# Try it
The records that follow must be repeated verbatim, every one of them.

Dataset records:

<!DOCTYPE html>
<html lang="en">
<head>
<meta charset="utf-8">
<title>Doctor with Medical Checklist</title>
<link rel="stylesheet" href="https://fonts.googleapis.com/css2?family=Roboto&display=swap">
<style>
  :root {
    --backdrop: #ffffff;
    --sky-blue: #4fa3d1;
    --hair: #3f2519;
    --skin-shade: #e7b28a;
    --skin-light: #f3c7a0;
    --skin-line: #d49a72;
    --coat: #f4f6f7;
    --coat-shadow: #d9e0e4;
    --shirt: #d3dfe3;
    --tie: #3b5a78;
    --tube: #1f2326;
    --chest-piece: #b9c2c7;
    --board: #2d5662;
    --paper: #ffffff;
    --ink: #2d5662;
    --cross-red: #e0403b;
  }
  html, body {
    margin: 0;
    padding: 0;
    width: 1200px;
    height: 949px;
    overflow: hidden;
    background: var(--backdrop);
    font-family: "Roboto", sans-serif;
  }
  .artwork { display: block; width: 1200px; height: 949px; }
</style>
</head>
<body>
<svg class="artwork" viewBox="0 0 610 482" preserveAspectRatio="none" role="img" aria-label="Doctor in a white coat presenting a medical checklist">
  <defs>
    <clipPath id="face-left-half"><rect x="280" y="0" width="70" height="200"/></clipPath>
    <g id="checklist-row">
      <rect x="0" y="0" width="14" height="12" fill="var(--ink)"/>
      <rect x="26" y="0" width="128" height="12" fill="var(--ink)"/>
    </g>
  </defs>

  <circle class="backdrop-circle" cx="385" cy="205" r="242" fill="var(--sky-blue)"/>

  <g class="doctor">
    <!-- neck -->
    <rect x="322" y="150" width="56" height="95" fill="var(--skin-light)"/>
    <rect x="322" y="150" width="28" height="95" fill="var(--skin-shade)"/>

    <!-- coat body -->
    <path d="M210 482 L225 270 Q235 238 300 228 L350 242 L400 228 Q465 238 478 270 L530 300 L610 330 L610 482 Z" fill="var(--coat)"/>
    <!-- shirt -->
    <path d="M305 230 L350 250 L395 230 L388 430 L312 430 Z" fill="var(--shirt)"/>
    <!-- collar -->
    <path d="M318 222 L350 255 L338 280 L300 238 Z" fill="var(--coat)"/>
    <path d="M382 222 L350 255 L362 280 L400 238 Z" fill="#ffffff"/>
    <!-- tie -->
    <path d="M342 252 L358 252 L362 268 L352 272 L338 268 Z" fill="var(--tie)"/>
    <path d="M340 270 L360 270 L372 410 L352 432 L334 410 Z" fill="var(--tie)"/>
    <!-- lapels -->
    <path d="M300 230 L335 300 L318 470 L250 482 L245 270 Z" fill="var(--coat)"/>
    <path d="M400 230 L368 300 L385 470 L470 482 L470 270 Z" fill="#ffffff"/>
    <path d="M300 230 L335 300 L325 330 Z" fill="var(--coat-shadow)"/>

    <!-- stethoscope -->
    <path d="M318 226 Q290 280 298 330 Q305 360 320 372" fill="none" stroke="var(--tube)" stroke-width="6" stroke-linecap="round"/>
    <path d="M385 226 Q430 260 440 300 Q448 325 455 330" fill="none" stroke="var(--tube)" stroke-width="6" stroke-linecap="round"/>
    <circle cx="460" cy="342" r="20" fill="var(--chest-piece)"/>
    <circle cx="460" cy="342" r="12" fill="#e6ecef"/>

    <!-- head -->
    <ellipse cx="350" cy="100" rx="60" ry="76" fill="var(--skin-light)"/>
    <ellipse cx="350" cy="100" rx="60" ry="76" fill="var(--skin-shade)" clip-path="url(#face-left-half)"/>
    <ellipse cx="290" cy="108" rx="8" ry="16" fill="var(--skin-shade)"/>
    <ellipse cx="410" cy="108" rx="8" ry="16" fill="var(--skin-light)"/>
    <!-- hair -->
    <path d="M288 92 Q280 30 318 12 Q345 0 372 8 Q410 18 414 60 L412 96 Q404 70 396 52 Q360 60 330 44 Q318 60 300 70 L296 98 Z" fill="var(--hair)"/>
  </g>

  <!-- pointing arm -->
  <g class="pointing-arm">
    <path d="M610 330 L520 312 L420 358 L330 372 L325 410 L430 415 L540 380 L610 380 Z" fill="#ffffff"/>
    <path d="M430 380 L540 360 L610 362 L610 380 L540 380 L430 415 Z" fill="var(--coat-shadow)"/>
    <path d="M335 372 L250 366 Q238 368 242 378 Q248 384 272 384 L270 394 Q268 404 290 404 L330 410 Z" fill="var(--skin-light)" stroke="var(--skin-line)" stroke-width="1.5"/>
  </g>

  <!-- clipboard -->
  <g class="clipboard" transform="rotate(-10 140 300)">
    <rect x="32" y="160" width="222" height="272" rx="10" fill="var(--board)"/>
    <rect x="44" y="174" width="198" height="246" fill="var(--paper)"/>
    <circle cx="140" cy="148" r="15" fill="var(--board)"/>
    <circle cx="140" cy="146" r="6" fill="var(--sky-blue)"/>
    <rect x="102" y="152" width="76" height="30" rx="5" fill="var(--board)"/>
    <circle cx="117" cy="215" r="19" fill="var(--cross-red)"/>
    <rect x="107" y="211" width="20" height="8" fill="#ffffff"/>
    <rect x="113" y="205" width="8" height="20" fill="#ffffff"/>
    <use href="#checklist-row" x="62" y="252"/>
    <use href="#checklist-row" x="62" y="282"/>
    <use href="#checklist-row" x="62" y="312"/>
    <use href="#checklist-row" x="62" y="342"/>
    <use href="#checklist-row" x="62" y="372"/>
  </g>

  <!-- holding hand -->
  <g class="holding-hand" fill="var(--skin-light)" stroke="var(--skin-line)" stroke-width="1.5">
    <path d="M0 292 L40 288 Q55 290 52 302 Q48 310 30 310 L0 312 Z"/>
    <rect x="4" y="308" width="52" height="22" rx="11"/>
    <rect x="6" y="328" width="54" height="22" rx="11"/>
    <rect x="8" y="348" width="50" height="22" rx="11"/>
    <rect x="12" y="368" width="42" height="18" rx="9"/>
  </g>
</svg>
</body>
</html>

# Exercise output
<!DOCTYPE html>
<html lang="en">
<head>
<meta charset="utf-8">
<title>Doctor with Medical Checklist</title>
<link rel="stylesheet" href="https://fonts.googleapis.com/css2?family=Roboto&display=swap">
<style>
  :root {
    --backdrop: #ffffff;
    --sky-blue: #4fa3d1;
    --hair: #3f2519;
    --skin-shade: #e7b28a;
    --skin-light: #f3c7a0;
    --skin-line: #d49a72;
    --coat: #f4f6f7;
    --coat-shadow: #d9e0e4;
    --shirt: #d3dfe3;
    --tie: #3b5a78;
    --tube: #1f2326;
    --chest-piece: #b9c2c7;
    --board: #2d5662;
    --paper: #ffffff;
    --ink: #2d5662;
    --cross-red: #e0403b;
  }
  html, body {
    margin: 0;
    padding: 0;
    width: 1200px;
    height: 949px;
    overflow: hidden;
    background: var(--backdrop);
    font-family: "Roboto", sans-serif;
  }
  .artwork { display: block; width: 1200px; height: 949px; }
</style>
</head>
<body>
<svg class="artwork" viewBox="0 0 610 482" preserveAspectRatio="none" role="img" aria-label="Doctor in a white coat presenting a medical checklist">
  <defs>
    <clipPath id="face-left-half"><rect x="280" y="0" width="70" height="200"/></clipPath>
    <g id="checklist-row">
      <rect x="0" y="0" width="14" height="12" fill="var(--ink)"/>
      <rect x="26" y="0" width="128" height="12" fill="var(--ink)"/>
    </g>
  </defs>

  <circle class="backdrop-circle" cx="385" cy="205" r="242" fill="var(--sky-blue)"/>

  <g class="doctor">
    <!-- neck -->
    <rect x="322" y="150" width="56" height="95" fill="var(--skin-light)"/>
    <rect x="322" y="150" width="28" height="95" fill="var(--skin-shade)"/>

    <!-- coat body -->
    <path d="M210 482 L225 270 Q235 238 300 228 L350 242 L400 228 Q465 238 478 270 L530 300 L610 330 L610 482 Z" fill="var(--coat)"/>
    <!-- shirt -->
    <path d="M305 230 L350 250 L395 230 L388 430 L312 430 Z" fill="var(--shirt)"/>
    <!-- collar -->
    <path d="M318 222 L350 255 L338 280 L300 238 Z" fill="var(--coat)"/>
    <path d="M382 222 L350 255 L362 280 L400 238 Z" fill="#ffffff"/>
    <!-- tie -->
    <path d="M342 252 L358 252 L362 268 L352 272 L338 268 Z" fill="var(--tie)"/>
    <path d="M340 270 L360 270 L372 410 L352 432 L334 410 Z" fill="var(--tie)"/>
    <!-- lapels -->
    <path d="M300 230 L335 300 L318 470 L250 482 L245 270 Z" fill="var(--coat)"/>
    <path d="M400 230 L368 300 L385 470 L470 482 L470 270 Z" fill="#ffffff"/>
    <path d="M300 230 L335 300 L325 330 Z" fill="var(--coat-shadow)"/>

    <!-- stethoscope -->
    <path d="M318 226 Q290 280 298 330 Q305 360 320 372" fill="none" stroke="var(--tube)" stroke-width="6" stroke-linecap="round"/>
    <path d="M385 226 Q430 260 440 300 Q448 325 455 330" fill="none" stroke="var(--tube)" stroke-width="6" stroke-linecap="round"/>
    <circle cx="460" cy="342" r="20" fill="var(--chest-piece)"/>
    <circle cx="460" cy="342" r="12" fill="#e6ecef"/>

    <!-- head -->
    <ellipse cx="350" cy="100" rx="60" ry="76" fill="var(--skin-light)"/>
    <ellipse cx="350" cy="100" rx="60" ry="76" fill="var(--skin-shade)" clip-path="url(#face-left-half)"/>
    <ellipse cx="290" cy="108" rx="8" ry="16" fill="var(--skin-shade)"/>
    <ellipse cx="410" cy="108" rx="8" ry="16" fill="var(--skin-light)"/>
    <!-- hair -->
    <path d="M288 92 Q280 30 318 12 Q345 0 372 8 Q410 18 414 60 L412 96 Q404 70 396 52 Q360 60 330 44 Q318 60 300 70 L296 98 Z" fill="var(--hair)"/>
  </g>

  <!-- pointing arm -->
  <g class="pointing-arm">
    <path d="M610 330 L520 312 L420 358 L330 372 L325 410 L430 415 L540 380 L610 380 Z" fill="#ffffff"/>
    <path d="M430 380 L540 360 L610 362 L610 380 L540 380 L430 415 Z" fill="var(--coat-shadow)"/>
    <path d="M335 372 L250 366 Q238 368 242 378 Q248 384 272 384 L270 394 Q268 404 290 404 L330 410 Z" fill="var(--skin-light)" stroke="var(--skin-line)" stroke-width="1.5"/>
  </g>

  <!-- clipboard -->
  <g class="clipboard" transform="rotate(-10 140 300)">
    <rect x="32" y="160" width="222" height="272" rx="10" fill="var(--board)"/>
    <rect x="44" y="174" width="198" height="246" fill="var(--paper)"/>
    <circle cx="140" cy="148" r="15" fill="var(--board)"/>
    <circle cx="140" cy="146" r="6" fill="var(--sky-blue)"/>
    <rect x="102" y="152" width="76" height="30" rx="5" fill="var(--board)"/>
    <circle cx="117" cy="215" r="19" fill="var(--cross-red)"/>
    <rect x="107" y="211" width="20" height="8" fill="#ffffff"/>
    <rect x="113" y="205" width="8" height="20" fill="#ffffff"/>
    <use href="#checklist-row" x="62" y="252"/>
    <use href="#checklist-row" x="62" y="282"/>
    <use href="#checklist-row" x="62" y="312"/>
    <use href="#checklist-row" x="62" y="342"/>
    <use href="#checklist-row" x="62" y="372"/>
  </g>

  <!-- holding hand -->
  <g class="holding-hand" fill="var(--skin-light)" stroke="var(--skin-line)" stroke-width="1.5">
    <path d="M0 292 L40 288 Q55 290 52 302 Q48 310 30 310 L0 312 Z"/>
    <rect x="4" y="308" width="52" height="22" rx="11"/>
    <rect x="6" y="328" width="54" height="22" rx="11"/>
    <rect x="8" y="348" width="50" height="22" rx="11"/>
    <rect x="12" y="368" width="42" height="18" rx="9"/>
  </g>
</svg>
</body>
</html>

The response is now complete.